* _RECORDS_
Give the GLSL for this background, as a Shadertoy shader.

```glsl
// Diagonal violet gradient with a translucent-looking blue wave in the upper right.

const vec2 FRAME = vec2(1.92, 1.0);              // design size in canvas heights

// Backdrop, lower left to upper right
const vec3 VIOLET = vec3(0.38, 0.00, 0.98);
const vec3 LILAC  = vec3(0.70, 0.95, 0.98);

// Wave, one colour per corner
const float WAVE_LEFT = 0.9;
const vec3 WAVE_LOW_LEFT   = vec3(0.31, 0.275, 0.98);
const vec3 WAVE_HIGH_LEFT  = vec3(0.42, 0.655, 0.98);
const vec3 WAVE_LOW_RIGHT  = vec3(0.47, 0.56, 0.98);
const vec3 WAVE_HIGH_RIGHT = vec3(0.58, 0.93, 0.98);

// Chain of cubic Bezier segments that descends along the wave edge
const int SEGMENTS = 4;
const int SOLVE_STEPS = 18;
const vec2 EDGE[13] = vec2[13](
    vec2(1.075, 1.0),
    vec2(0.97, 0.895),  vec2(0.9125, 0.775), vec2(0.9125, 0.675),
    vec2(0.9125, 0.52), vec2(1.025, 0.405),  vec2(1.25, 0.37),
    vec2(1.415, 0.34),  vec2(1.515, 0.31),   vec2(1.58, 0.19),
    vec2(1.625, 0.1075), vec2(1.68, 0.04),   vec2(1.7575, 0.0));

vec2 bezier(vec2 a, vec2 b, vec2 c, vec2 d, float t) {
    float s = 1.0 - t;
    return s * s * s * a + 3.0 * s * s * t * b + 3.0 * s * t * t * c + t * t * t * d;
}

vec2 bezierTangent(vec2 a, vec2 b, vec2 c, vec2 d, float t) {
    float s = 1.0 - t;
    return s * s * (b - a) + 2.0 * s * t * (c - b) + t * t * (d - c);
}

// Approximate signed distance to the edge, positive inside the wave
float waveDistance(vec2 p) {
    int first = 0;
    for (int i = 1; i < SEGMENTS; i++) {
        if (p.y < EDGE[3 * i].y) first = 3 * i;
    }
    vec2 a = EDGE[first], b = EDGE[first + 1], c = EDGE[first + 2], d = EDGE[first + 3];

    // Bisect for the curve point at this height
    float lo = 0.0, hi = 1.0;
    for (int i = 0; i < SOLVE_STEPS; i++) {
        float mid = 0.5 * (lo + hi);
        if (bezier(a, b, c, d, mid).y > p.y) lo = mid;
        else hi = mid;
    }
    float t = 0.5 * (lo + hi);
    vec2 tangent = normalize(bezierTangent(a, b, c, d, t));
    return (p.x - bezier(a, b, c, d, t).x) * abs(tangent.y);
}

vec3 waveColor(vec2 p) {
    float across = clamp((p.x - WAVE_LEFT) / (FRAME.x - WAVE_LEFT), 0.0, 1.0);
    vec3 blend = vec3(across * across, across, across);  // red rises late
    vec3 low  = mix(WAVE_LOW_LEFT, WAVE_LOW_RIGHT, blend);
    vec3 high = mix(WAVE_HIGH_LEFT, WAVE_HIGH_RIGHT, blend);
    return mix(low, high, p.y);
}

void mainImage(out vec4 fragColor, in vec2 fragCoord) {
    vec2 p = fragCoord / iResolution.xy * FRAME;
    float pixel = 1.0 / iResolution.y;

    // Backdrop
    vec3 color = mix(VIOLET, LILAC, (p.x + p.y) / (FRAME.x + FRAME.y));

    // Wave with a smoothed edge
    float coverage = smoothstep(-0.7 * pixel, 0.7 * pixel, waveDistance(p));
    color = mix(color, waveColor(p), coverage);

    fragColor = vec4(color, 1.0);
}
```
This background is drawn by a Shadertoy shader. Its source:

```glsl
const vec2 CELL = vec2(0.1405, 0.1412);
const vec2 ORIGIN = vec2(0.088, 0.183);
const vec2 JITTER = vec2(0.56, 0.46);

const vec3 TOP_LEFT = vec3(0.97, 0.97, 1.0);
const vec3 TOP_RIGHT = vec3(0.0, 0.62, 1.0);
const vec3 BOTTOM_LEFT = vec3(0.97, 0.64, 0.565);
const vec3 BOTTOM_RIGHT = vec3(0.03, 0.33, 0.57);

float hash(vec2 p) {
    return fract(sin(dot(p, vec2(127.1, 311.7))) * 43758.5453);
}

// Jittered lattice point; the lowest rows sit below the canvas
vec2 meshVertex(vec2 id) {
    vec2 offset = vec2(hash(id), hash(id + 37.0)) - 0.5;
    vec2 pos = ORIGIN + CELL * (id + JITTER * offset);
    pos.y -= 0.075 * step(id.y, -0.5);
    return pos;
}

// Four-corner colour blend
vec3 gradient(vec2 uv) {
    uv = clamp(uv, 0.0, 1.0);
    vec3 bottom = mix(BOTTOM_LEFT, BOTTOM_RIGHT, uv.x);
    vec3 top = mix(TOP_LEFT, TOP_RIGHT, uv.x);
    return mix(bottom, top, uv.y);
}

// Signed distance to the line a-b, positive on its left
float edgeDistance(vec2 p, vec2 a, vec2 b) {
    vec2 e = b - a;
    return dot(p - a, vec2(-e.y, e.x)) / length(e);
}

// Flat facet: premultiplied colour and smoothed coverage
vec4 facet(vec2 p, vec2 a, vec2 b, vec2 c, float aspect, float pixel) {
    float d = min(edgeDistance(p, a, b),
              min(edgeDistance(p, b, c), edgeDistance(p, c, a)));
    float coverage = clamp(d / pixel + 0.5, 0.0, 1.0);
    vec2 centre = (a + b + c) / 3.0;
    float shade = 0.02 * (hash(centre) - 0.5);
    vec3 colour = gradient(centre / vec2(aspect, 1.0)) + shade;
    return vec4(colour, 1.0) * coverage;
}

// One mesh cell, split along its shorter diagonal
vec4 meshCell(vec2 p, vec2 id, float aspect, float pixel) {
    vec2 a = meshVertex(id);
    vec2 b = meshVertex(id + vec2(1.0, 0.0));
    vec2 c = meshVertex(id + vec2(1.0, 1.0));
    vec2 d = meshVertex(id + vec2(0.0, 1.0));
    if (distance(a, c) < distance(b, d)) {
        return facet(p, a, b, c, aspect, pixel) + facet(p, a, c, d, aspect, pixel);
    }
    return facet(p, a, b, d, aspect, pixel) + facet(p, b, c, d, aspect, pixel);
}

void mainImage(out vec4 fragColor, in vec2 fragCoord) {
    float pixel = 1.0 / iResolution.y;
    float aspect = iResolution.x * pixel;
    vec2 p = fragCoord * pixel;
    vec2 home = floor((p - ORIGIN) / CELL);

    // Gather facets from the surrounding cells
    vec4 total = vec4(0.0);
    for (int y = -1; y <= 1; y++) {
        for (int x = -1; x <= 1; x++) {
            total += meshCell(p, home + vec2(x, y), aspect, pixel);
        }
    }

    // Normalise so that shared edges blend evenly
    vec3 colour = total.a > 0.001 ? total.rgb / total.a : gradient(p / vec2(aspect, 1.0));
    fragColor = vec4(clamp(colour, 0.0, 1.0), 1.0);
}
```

* _DIRECTIONS FOR THIS TASK_
Keeping every line exactly as it is, retype the listing.

* _SOLUTION TO THIS TASK_
Give the GLSL for this background, as a Shadertoy shader.

```glsl
// Diagonal violet gradient with a translucent-looking blue wave in the upper right.

const vec2 FRAME = vec2(1.92, 1.0);              // design size in canvas heights

// Backdrop, lower left to upper right
const vec3 VIOLET = vec3(0.38, 0.00, 0.98);
const vec3 LILAC  = vec3(0.70, 0.95, 0.98);

// Wave, one colour per corner
const float WAVE_LEFT = 0.9;
const vec3 WAVE_LOW_LEFT   = vec3(0.31, 0.275, 0.98);
const vec3 WAVE_HIGH_LEFT  = vec3(0.42, 0.655, 0.98);
const vec3 WAVE_LOW_RIGHT  = vec3(0.47, 0.56, 0.98);
const vec3 WAVE_HIGH_RIGHT = vec3(0.58, 0.93, 0.98);

// Chain of cubic Bezier segments that descends along the wave edge
const int SEGMENTS = 4;
const int SOLVE_STEPS = 18;
const vec2 EDGE[13] = vec2[13](
    vec2(1.075, 1.0),
    vec2(0.97, 0.895),  vec2(0.9125, 0.775), vec2(0.9125, 0.675),
    vec2(0.9125, 0.52), vec2(1.025, 0.405),  vec2(1.25, 0.37),
    vec2(1.415, 0.34),  vec2(1.515, 0.31),   vec2(1.58, 0.19),
    vec2(1.625, 0.1075), vec2(1.68, 0.04),   vec2(1.7575, 0.0));

vec2 bezier(vec2 a, vec2 b, vec2 c, vec2 d, float t) {
    float s = 1.0 - t;
    return s * s * s * a + 3.0 * s * s * t * b + 3.0 * s * t * t * c + t * t * t * d;
}

vec2 bezierTangent(vec2 a, vec2 b, vec2 c, vec2 d, float t) {
    float s = 1.0 - t;
    return s * s * (b - a) + 2.0 * s * t * (c - b) + t * t * (d - c);
}

// Approximate signed distance to the edge, positive inside the wave
float waveDistance(vec2 p) {
    int first = 0;
    for (int i = 1; i < SEGMENTS; i++) {
        if (p.y < EDGE[3 * i].y) first = 3 * i;
    }
    vec2 a = EDGE[first], b = EDGE[first + 1], c = EDGE[first + 2], d = EDGE[first + 3];

    // Bisect for the curve point at this height
    float lo = 0.0, hi = 1.0;
    for (int i = 0; i < SOLVE_STEPS; i++) {
        float mid = 0.5 * (lo + hi);
        if (bezier(a, b, c, d, mid).y > p.y) lo = mid;
        else hi = mid;
    }
    float t = 0.5 * (lo + hi);
    vec2 tangent = normalize(bezierTangent(a, b, c, d, t));
    return (p.x - bezier(a, b, c, d, t).x) * abs(tangent.y);
}

vec3 waveColor(vec2 p) {
    float across = clamp((p.x - WAVE_LEFT) / (FRAME.x - WAVE_LEFT), 0.0, 1.0);
    vec3 blend = vec3(across * across, across, across);  // red rises late
    vec3 low  = mix(WAVE_LOW_LEFT, WAVE_LOW_RIGHT, blend);
    vec3 high = mix(WAVE_HIGH_LEFT, WAVE_HIGH_RIGHT, blend);
    return mix(low, high, p.y);
}

void mainImage(out vec4 fragColor, in vec2 fragCoord) {
    vec2 p = fragCoord / iResolution.xy * FRAME;
    float pixel = 1.0 / iResolution.y;

    // Backdrop
    vec3 color = mix(VIOLET, LILAC, (p.x + p.y) / (FRAME.x + FRAME.y));

    // Wave with a smoothed edge
    float coverage = smoothstep(-0.7 * pixel, 0.7 * pixel, waveDistance(p));
    color = mix(color, waveColor(p), coverage);

    fragColor = vec4(color, 1.0);
}
```
This background is drawn by a Shadertoy shader. Its source:

```glsl
const vec2 CELL = vec2(0.1405, 0.1412);
const vec2 ORIGIN = vec2(0.088, 0.183);
const vec2 JITTER = vec2(0.56, 0.46);

const vec3 TOP_LEFT = vec3(0.97, 0.97, 1.0);
const vec3 TOP_RIGHT = vec3(0.0, 0.62, 1.0);
const vec3 BOTTOM_LEFT = vec3(0.97, 0.64, 0.565);
const vec3 BOTTOM_RIGHT = vec3(0.03, 0.33, 0.57);

float hash(vec2 p) {
    return fract(sin(dot(p, vec2(127.1, 311.7))) * 43758.5453);
}

// Jittered lattice point; the lowest rows sit below the canvas
vec2 meshVertex(vec2 id) {
    vec2 offset = vec2(hash(id), hash(id + 37.0)) - 0.5;
    vec2 pos = ORIGIN + CELL * (id + JITTER * offset);
    pos.y -= 0.075 * step(id.y, -0.5);
    return pos;
}

// Four-corner colour blend
vec3 gradient(vec2 uv) {
    uv = clamp(uv, 0.0, 1.0);
    vec3 bottom = mix(BOTTOM_LEFT, BOTTOM_RIGHT, uv.x);
    vec3 top = mix(TOP_LEFT, TOP_RIGHT, uv.x);
    return mix(bottom, top, uv.y);
}

// Signed distance to the line a-b, positive on its left
float edgeDistance(vec2 p, vec2 a, vec2 b) {
    vec2 e = b - a;
    return dot(p - a, vec2(-e.y, e.x)) / length(e);
}

// Flat facet: premultiplied colour and smoothed coverage
vec4 facet(vec2 p, vec2 a, vec2 b, vec2 c, float aspect, float pixel) {
    float d = min(edgeDistance(p, a, b),
              min(edgeDistance(p, b, c), edgeDistance(p, c, a)));
    float coverage = clamp(d / pixel + 0.5, 0.0, 1.0);
    vec2 centre = (a + b + c) / 3.0;
    float shade = 0.02 * (hash(centre) - 0.5);
    vec3 colour = gradient(centre / vec2(aspect, 1.0)) + shade;
    return vec4(colour, 1.0) * coverage;
}

// One mesh cell, split along its shorter diagonal
vec4 meshCell(vec2 p, vec2 id, float aspect, float pixel) {
    vec2 a = meshVertex(id);
    vec2 b = meshVertex(id + vec2(1.0, 0.0));
    vec2 c = meshVertex(id + vec2(1.0, 1.0));
    vec2 d = meshVertex(id + vec2(0.0, 1.0));
    if (distance(a, c) < distance(b, d)) {
        return facet(p, a, b, c, aspect, pixel) + facet(p, a, c, d, aspect, pixel);
    }
    return facet(p, a, b, d, aspect, pixel) + facet(p, b, c, d, aspect, pixel);
}

void mainImage(out vec4 fragColor, in vec2 fragCoord) {
    float pixel = 1.0 / iResolution.y;
    float aspect = iResolution.x * pixel;
    vec2 p = fragCoord * pixel;
    vec2 home = floor((p - ORIGIN) / CELL);

    // Gather facets from the surrounding cells
    vec4 total = vec4(0.0);
    for (int y = -1; y <= 1; y++) {
        for (int x = -1; x <= 1; x++) {
            total += meshCell(p, home + vec2(x, y), aspect, pixel);
        }
    }

    // Normalise so that shared edges blend evenly
    vec3 colour = total.a > 0.001 ? total.rgb / total.a : gradient(p / vec2(aspect, 1.0));
    fragColor = vec4(clamp(colour, 0.0, 1.0), 1.0);
}
```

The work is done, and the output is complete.